Drought in small houses stalling market in some places
With two-up, two-down homes fast becoming an endangered species first-time buyers are finding it increasingly hard to get on the property ladder, research from modular homes developer Project Etopia has found.
Analysis of latest official figures shows that 9% of all new private properties completed in 2017/18 were two-bedroom houses. This is down from 17% two decades ago.
Since the data was first collected, two-bedroom houses peaked at 23% of all new build homes in 1992/93 and 1993/94 and they have not risen above 10% since 2012/13.
Joseph Daniels, CEO of Project Etopia, said: “The two-up, two-down was once thought of as the typical first house for aspiring home owners, giving people a step onto the ladder where they have space to start building a family.
“But couples are inevitably finding it increasingly difficult to buy smaller two-bedroom homes because developers have simply stopped building enough of them.
“Decades of inadequate home building has already left hundreds of thousands of people unable to afford to buy a place of their own. Developers need to remember they’re building for people, not just profit.”
Further analysis of new-build houses currently on the market with online portal Zoopla shows that two bedroom houses make up as little as 2% to 3% of the houses on the market in some areas.
Durham, Cambridge, Stafford, Nottingham, Crawley and Birmingham, all see more than 97% of new-build houses for sale have at least three bedrooms.

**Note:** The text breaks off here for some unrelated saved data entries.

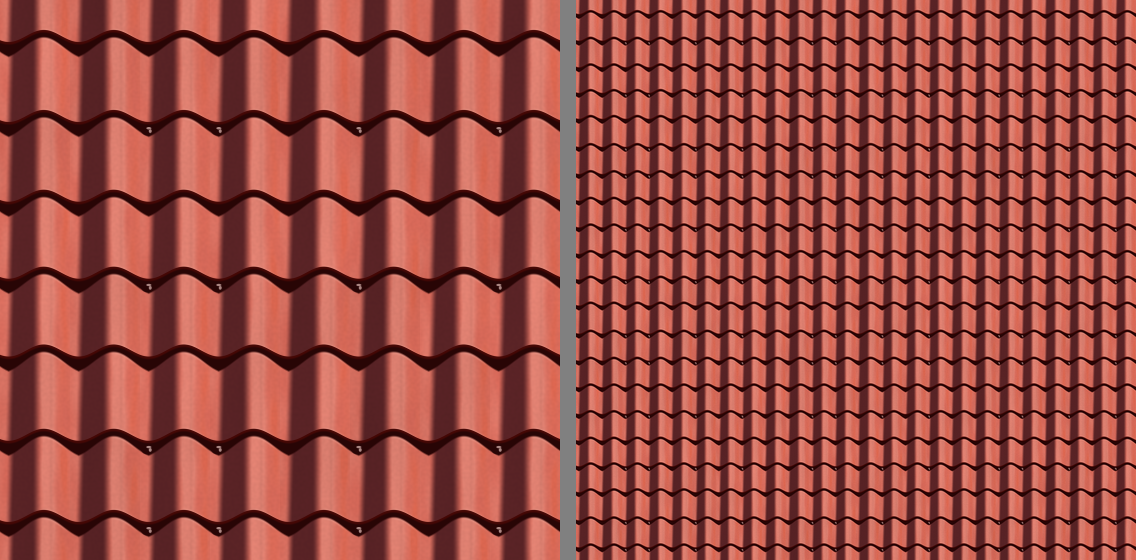
Left: one tile. Right: repeated 3 by 3.
Reproduce this texture procedurally as a WebGL 1 fragment shader.

```glsl
precision highp float;

// Glazed pan-tile roof: eight columns of rolls by seven overlapping courses.
// Each course ends in a wavy lip that casts a dark shadow; a banded profile
// shades the rolls, and wrapped gradient noise adds streaks and grain.

uniform vec2 u_resolution;

const float TAU = 6.2831853;
const float COLS = 8.0;
const float ROWS = 7.0;
const float FIRST_CREST = 0.0547;   // top lip crest, measured downwards
const float WAVE_DROP = 0.0215;     // crest to trough
const float TROUGH = 0.125;         // trough position within a column
const float LIP_THIN = 0.0122;      // shadow thickness at the crest
const float LIP_EXTRA = 0.0130;     // added thickness at the trough
const float SAG = 0.0104;           // uneven spacing of the courses
const float SAG_ROW = 3.75;
const float SOFTNESS = 0.0011;

const vec3 SHADE = vec3(0.345, 0.135, 0.145);
const vec3 LIT = vec3(0.83, 0.405, 0.345);
const vec3 PALE = vec3(0.87, 0.50, 0.44);
const vec3 ORANGE = vec3(0.85, 0.39, 0.30);
const vec3 LIP_SHADOW = vec3(0.155, 0.018, 0.02);
const vec3 LIP_EDGE = vec3(0.27, 0.03, 0.02);
const vec3 GLINT = vec3(0.95, 0.68, 0.62);
const vec3 METAL = vec3(0.76, 0.62, 0.60);

float hash(vec2 p) {
  return fract(sin(dot(p, vec2(127.1, 311.7))) * 4375.85);
}

// Gradient noise that repeats after "period" cells.
float corner(vec2 cell, vec2 offset, vec2 period) {
  float a = TAU * hash(mod(cell, period));
  return dot(vec2(cos(a), sin(a)), offset);
}

float noise(vec2 uv, vec2 period) {
  vec2 p = uv * period;
  vec2 i = floor(p), f = fract(p);
  vec2 w = f * f * f * (f * (f * 6.0 - 15.0) + 10.0);
  vec2 e = vec2(1.0, 0.0);
  float low = mix(corner(i, f, period), corner(i + e.xy, f - e.xy, period), w.x);
  float high = mix(corner(i + e.yx, f - e.yx, period), corner(i + 1.0, f - 1.0, period), w.x);
  return mix(low, high, w.y);
}

float crestHeight(float row) {
  float d = (mod(row, ROWS) - SAG_ROW) / 0.7;
  return FIRST_CREST + row / ROWS - SAG * exp(-0.5 * d * d);
}

float spot(vec2 p, vec2 radius, float soft) {
  return 1.0 - smoothstep(1.0 - soft, 1.0 + soft, length(p / radius));
}

// Lit and shaded bands across one roll, with streaks along it.
vec3 rollColour(vec2 uv, float x, float down, vec2 tile) {
  float left = 0.17 + 0.05 * (hash(vec2(tile.x, 3.0)) - 0.5) + 0.25 * (0.06 - down);
  float dark = smoothstep(left - 0.065, left + 0.055, x) * (1.0 - smoothstep(0.46, 0.61, x));
  float streak = noise(uv, vec2(48.0, 14.0));
  float ridge = smoothstep(0.54, 0.64, x) * (1.0 - smoothstep(0.72, 0.84, x));
  float seam = exp(-pow((x - 0.73) / 0.025, 2.0));
  float hollow = exp(-pow((x - 0.92) / 0.07, 2.0));
  vec3 lit = mix(LIT, PALE, clamp(ridge + 0.25 + 0.6 * streak, 0.0, 1.0));
  lit = mix(lit, ORANGE, clamp(hollow * (0.6 + 1.2 * streak), 0.0, 0.9));
  lit *= 1.0 - 0.04 * seam;
  vec3 colour = mix(lit, SHADE, dark);
  float tint = 0.04 * (hash(tile + 5.0) - 0.5);
  float grain = 0.035 * noise(uv, vec2(160.0)) + 0.03 * noise(uv, vec2(24.0, 7.0));
  return colour * (1.0 + tint + grain);
}

void main() {
  vec2 uv = gl_FragCoord.xy / u_resolution;
  float soft = max(SOFTNESS, 0.7 / u_resolution.y);
  float x = fract(uv.x * COLS);
  float fromTop = 1.0 - uv.y;
  float wave = WAVE_DROP * (0.5 + 0.5 * cos(TAU * (x - TROUGH)));

  // Find the lip above this point and the gap to the one below.
  float down = 1.0, ahead = 1.0, row = 0.0;
  for (int i = -1; i <= 7; i++) {
    float d = fromTop - crestHeight(float(i)) - wave;
    if (d >= 0.0) {
      down = d;
      row = float(i);
    } else {
      ahead = min(ahead, -d);
    }
  }
  vec2 tile = vec2(floor(uv.x * COLS), mod(row, ROWS));
  vec3 colour = rollColour(uv, x, down, tile);

  // Glossy rim above the lip and glint just under its shadow.
  float nearTrough = 1.0 - 2.0 * abs(fract(x - TROUGH + 0.5) - 0.5);
  float thick = LIP_THIN + LIP_EXTRA * nearTrough * nearTrough;
  float sunny = smoothstep(0.55, 0.68, x) * (1.0 - smoothstep(0.85, 1.0, x));
  float rim = 1.0 - smoothstep(0.001, 0.0055, ahead);
  float under = 1.0 - smoothstep(0.0, 0.005, abs(down - thick - 0.001));
  colour = mix(colour, GLINT, sunny * (0.3 * rim + 0.35 * under));

  // Lip: reddish upper edge falling into deep shadow.
  float lip = max(1.0 - smoothstep(thick - 2.0 * soft, thick + 2.0 * soft, down),
                  1.0 - smoothstep(0.0, 2.0 * soft, ahead));
  float edge = 1.0 - smoothstep(0.001, 0.0055, min(down, ahead));
  colour = mix(colour, mix(LIP_SHADOW, LIP_EDGE, edge), lip);

  // Fixing screws in some troughs of some courses.
  float oddCol = mod(tile.x, 2.0) * step(2.5, tile.x);
  float fixedCol = max(oddCol, 1.0 - step(0.5, abs(tile.x - 2.0)));
  float fixedRow = max(mod(tile.y, 2.0), step(5.5, tile.y));
  vec2 p = vec2((x - 0.11) / COLS, down + wave - 0.035);
  float screw = fixedCol * fixedRow;
  colour = mix(colour, LIP_SHADOW, screw * spot(p, vec2(0.0115, 0.0095), 0.15));
  float shine = max(spot(p - vec2(0.002, -0.0035), vec2(0.0042, 0.0022), 0.45),
                    spot(p - vec2(0.0045, 0.0015), vec2(0.0026, 0.0034), 0.45));
  colour = mix(colour, METAL, 0.85 * screw * shine);

  gl_FragColor = vec4(colour, 1.0);
}
```
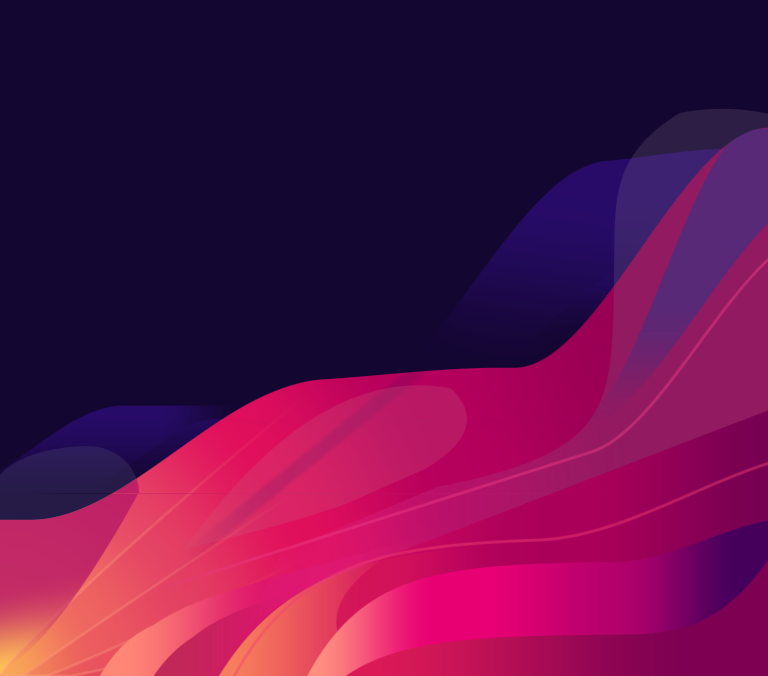
A Shadertoy shader for this background:

```glsl
// Flowing translucent waves, orange to magenta, rising over a deep indigo backdrop.

float ramp(float a, float b, float x) { return smoothstep(a, b, x); }

// Curve that rises quickly from x0 and then levels off
float swell(float x, float x0, float width) { return 1. - exp((x0 - x) / width); }

// Antialiased coverage of the region where d > 0
float fill(float d) { return clamp(d / max(fwidth(d), 1e-5) + .5, 0., 1.); }

// Soft stroke along d = 0, width as a share of the canvas height
float stroke(float d, float width) {
  float slope = max(length(vec2(dFdx(d), dFdy(d))) * iResolution.y, 1e-4);
  return 1. - smoothstep(width * .4, width + 1. / iResolution.y, abs(d) / slope);
}

// Warm to magenta gradient spreading from the lower left corner
vec3 waveColor(float d) {
  vec3 c = mix(vec3(1, .76, .34), vec3(.95, .45, .39), ramp(0., .14, d));
  c = mix(c, vec3(.9, .28, .4), ramp(.12, .27, d));
  c = mix(c, vec3(.88, .06, .36), ramp(.24, .43, d));
  c = mix(c, vec3(.71, 0, .36), ramp(.42, .64, d));
  return mix(c, vec3(.6, 0, .33), ramp(.64, .9, d));
}

// Indigo hills behind the main wave
vec3 backdrop(float x, float y) {
  vec3 night = vec3(.075, .022, .19), indigo = vec3(.155, .045, .41);
  float right = .4 + .36 * ramp(.44, .79, x) + .02 * ramp(.75, .95, x);
  float rightFold = .48 + .125 * ramp(.64, .83, x);
  float left = .27 + .13 * ramp(-.08, .16, x);
  float leftFold = .28 + .1 * ramp(.1, .28, x);
  vec3 c = mix(night, indigo, fill(right - y) * ramp(.5, .62, x) * ramp(.42, .72, y + .15 * (x - .7)));
  vec3 shade = mix(night, indigo, ramp(.49, .63, y));
  c = mix(c, shade, .8 * fill(rightFold - y) * ramp(.67, .74, x));
  shade = mix(night, indigo, ramp(.25, .4, y));
  c = mix(c, shade, fill(left - y) * ramp(.32, .2, x));
  shade = mix(night, indigo, ramp(.27, .42, y));
  return mix(c, shade, .8 * fill(leftFold - y) * ramp(.1, .16, x));
}

// Main wave with the violet band and the folds near the corner
vec3 mainWave(float x, float y) {
  vec3 c = waveColor(length(vec2(x, .8 * y)));
  float bandTop = .38 + .43 * ramp(.75, .98, x);
  float bandLow = .36 + .36 * ramp(.74, 1.08, x);
  float band = fill(bandTop - y) * fill(y - bandLow) * ramp(.36, .56, y);
  c = mix(c, vec3(.26, .09, .46), .88 * band);

  // Darker crease falling from the crest
  float crease = stroke(y - .445 - .92 * (x - .537), .014);
  c = mix(c, vec3(.52, .03, .36), .38 * crease * ramp(.22, .36, x) * ramp(.6, .52, x));

  // Fan of folds
  for (float k = 0.; k < 4.; k++) {
    float fold = y - (.95 - .2 * k) * pow(max(x - .03 * k, 0.), .9 + .08 * k);
    float fade = ramp(.42, .08, x);
    c = mix(c, vec3(.84, .1, .32), .15 * fade * fill(-fold));
    c = mix(c, vec3(1, .62, .5), .35 * fade * stroke(fold, .0018));
  }
  return c;
}

// Overlapping sheets along the lower edge
vec3 lowerWaves(vec3 c, float x, float y, float shelf) {
  float lobeTop = .1 * swell(x, .13, .05) + .3 * max(x - .2, 0.);
  float lobeLow = .1 * swell(x, .2, .06) + .2 * max(x - .25, 0.);
  vec3 tint = mix(vec3(1, .53, .46), vec3(.87, .08, .42), ramp(.15, .36, x));
  c = mix(c, tint, fill(lobeTop - y) * ramp(.56, .36, x));
  tint = mix(vec3(.75, .16, .34), vec3(.86, .08, .42), ramp(.2, .38, x));
  c = mix(c, tint, fill(lobeLow - y) * ramp(.56, .4, x));

  // Crimson shelf
  tint = mix(vec3(.82, .04, .38), vec3(.67, 0, .35), ramp(.45, .72, x));
  tint = mix(tint, vec3(.47, 0, .32), ramp(.75, 1., x));
  c = mix(c, tint, fill(shelf - y) * ramp(.32, .5, x));

  // Orange sheet and the rounded crimson one in front of it
  float sheet = .2 * swell(x, .285, .11) - y;
  tint = mix(vec3(.97, .5, .36), vec3(.86, .16, .36), ramp(.28, .5, x));
  c = mix(c, tint, fill(sheet) * ramp(.58, .42, x));
  float roundEnd = x - .438 - 7. * pow(abs(y - .08), 2.);
  c = mix(c, vec3(.82, .06, .34), .75 * fill(min(roundEnd, sheet)) * ramp(.64, .48, x));

  // Hot pink tube, turning violet at its right end
  float tubeTop = .17 * swell(x, .4, .08) + .065 * ramp(.8, 1.04, x);
  float tubeLow = .062 * swell(x, .45, .08) + .11 * pow(max(x * 5. - 4., 0.), 3.);
  tint = mix(vec3(1, .57, .5), vec3(.91, 0, .45), ramp(.4, .57, x));
  tint = mix(tint, vec3(.7, 0, .42), ramp(.62, .82, x));
  tint = mix(tint, vec3(.27, 0, .36), ramp(.8, .97, x));
  c = mix(c, tint, fill(tubeTop - y));
  tint = mix(vec3(.86, .1, .34), vec3(.49, 0, .32), ramp(.46, .92, x));
  return mix(c, tint, fill(tubeLow - y));
}

void mainImage(out vec4 fragColor, in vec2 fragCoord) {
  vec2 uv = fragCoord / iResolution.xy;
  float x = uv.x, y = uv.y;
  float ridge = .231 + .205 * ramp(.04, .42, x) + .02 * ramp(.35, .65, x) + .355 * ramp(.67, 1., x);
  float bend = max(.443 - x, 0.), shelf = .15 + .436 * (x - .443) - 1.7 * bend * bend;
  float body = fill(ridge - y);
  vec3 c = lowerWaves(mix(backdrop(x, y), mainWave(x, y), body), x, y, shelf);

  // Glass leaf at the left
  vec2 q = (uv - vec2(.115, .27)) / vec2(x < .115 ? .125 : .066, .07);
  float leafSide = .18 * pow(clamp((y - .01) / .26, 0., 1.), .7) - x;
  float leaf = fill(y > .27 ? 1. - length(q) : leafSide);
  vec3 leafTint = mix(vec3(.3, .28, .45), vec3(.72, .1, .4), body);
  c = mix(c, leafTint, leaf * mix(.32, .82 * ramp(0., .13, y - .3 * x), body));

  // Glass lobe in the centre
  float lobe = min(.43 - 2.6 * (.545 - x) * (.545 - x) - y, y - .127 - .5 * (x - .195));
  lobe = fill(min(lobe, .608 - 10. * (y - .38) * (y - .38) - x));
  c = mix(c, vec3(.78, .38, .5), .25 * lobe * ramp(.18, .32, x));

  // Glass ribbon sweeping up to the right edge
  float side = .8 - .23 * exp(-max(y - .28, 0.) / .05) - 2.1 * max(.28 - y, 0.);
  side += .09 * pow(max((y - .6) / .236, 0.), 4.);
  float cap = .839 - 2. * (x - .94) * (x - .94) - y;
  float ribbon = fill(min(min(x - side, cap), y - shelf)) * ramp(.25, .5, x);
  c = mix(c, mix(vec3(.88, .18, .58), vec3(.48, .4, .52), ramp(.45, .8, x)), .25 * ribbon);

  // Fine highlights
  float upper = y - .209 - .36 * (x - .43) - .22 * ramp(.77, 1.05, x);
  float lower = y - .205 * swell(x, .305, .1) - .13 * ramp(.7, 1.1, x);
  c = mix(c, vec3(.92, .22, .52), .5 * stroke(upper, .002) * ramp(.15, .35, x));
  c = mix(c, vec3(.95, .25, .45), .45 * stroke(lower, .002));
  fragColor = vec4(c, 1);
}
```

The Ministry of Housing, Communities and Local Government’s completion data shows houses made up 80% of new build properties in 2017/18, with flats making up the rest.